### What you should do
Pick out every line of the entries below where "border" occurs, and copy those lines.
(Exercise material begins)
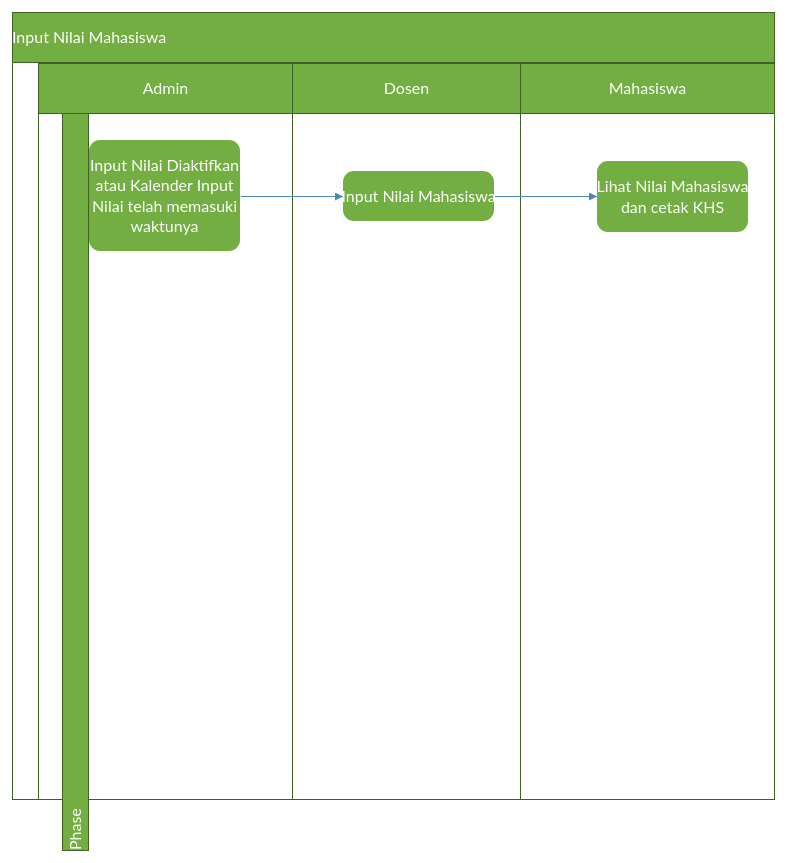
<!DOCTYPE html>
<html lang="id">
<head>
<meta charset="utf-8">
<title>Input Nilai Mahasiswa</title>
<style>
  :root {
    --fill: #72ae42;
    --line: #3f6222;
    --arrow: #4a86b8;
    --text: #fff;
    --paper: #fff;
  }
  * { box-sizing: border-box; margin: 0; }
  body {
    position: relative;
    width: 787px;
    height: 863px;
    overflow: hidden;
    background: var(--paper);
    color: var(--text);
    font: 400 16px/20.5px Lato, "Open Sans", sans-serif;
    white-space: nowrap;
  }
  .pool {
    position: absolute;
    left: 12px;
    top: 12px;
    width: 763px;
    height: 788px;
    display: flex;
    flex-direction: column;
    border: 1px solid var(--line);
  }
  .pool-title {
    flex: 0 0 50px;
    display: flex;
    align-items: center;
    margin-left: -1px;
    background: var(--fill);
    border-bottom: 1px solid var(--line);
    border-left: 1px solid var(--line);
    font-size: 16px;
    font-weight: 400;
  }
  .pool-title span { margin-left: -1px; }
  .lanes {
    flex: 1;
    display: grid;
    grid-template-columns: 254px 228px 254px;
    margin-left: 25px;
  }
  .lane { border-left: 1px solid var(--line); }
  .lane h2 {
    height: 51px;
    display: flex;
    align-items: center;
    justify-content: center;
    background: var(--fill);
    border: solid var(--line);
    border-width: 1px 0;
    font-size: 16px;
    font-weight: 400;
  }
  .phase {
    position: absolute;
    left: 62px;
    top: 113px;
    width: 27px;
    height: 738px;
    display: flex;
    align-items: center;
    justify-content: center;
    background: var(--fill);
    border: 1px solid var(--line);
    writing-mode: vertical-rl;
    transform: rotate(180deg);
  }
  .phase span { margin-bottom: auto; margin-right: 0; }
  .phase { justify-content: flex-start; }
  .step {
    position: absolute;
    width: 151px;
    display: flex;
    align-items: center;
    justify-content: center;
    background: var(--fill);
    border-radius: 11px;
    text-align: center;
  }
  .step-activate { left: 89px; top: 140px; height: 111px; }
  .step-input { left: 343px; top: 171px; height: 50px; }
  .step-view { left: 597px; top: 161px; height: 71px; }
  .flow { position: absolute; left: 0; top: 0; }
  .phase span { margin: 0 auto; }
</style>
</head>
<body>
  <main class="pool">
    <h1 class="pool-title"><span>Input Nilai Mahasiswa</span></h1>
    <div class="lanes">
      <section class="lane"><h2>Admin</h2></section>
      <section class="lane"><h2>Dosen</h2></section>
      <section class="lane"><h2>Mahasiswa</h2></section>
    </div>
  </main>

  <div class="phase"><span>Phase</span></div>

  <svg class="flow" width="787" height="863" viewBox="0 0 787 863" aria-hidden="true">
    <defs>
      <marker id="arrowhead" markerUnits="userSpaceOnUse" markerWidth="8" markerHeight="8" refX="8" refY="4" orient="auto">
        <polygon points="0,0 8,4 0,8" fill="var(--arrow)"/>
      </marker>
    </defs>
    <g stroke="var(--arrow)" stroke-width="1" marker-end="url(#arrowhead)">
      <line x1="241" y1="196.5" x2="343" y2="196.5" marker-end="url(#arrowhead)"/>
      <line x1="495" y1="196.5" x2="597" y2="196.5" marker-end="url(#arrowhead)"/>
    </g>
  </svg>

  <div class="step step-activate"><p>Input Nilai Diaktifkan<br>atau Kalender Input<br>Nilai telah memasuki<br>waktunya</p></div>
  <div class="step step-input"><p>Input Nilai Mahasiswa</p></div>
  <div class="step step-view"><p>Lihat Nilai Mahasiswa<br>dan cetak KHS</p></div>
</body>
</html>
(Exercise material ends)
### Completed exercise
  * { box-sizing: border-box; margin: 0; }
    border: 1px solid var(--line);
    border-bottom: 1px solid var(--line);
    border-left: 1px solid var(--line);
  .lane { border-left: 1px solid var(--line); }
    border: solid var(--line);
    border-width: 1px 0;
    border: 1px solid var(--line);
    border-radius: 11px;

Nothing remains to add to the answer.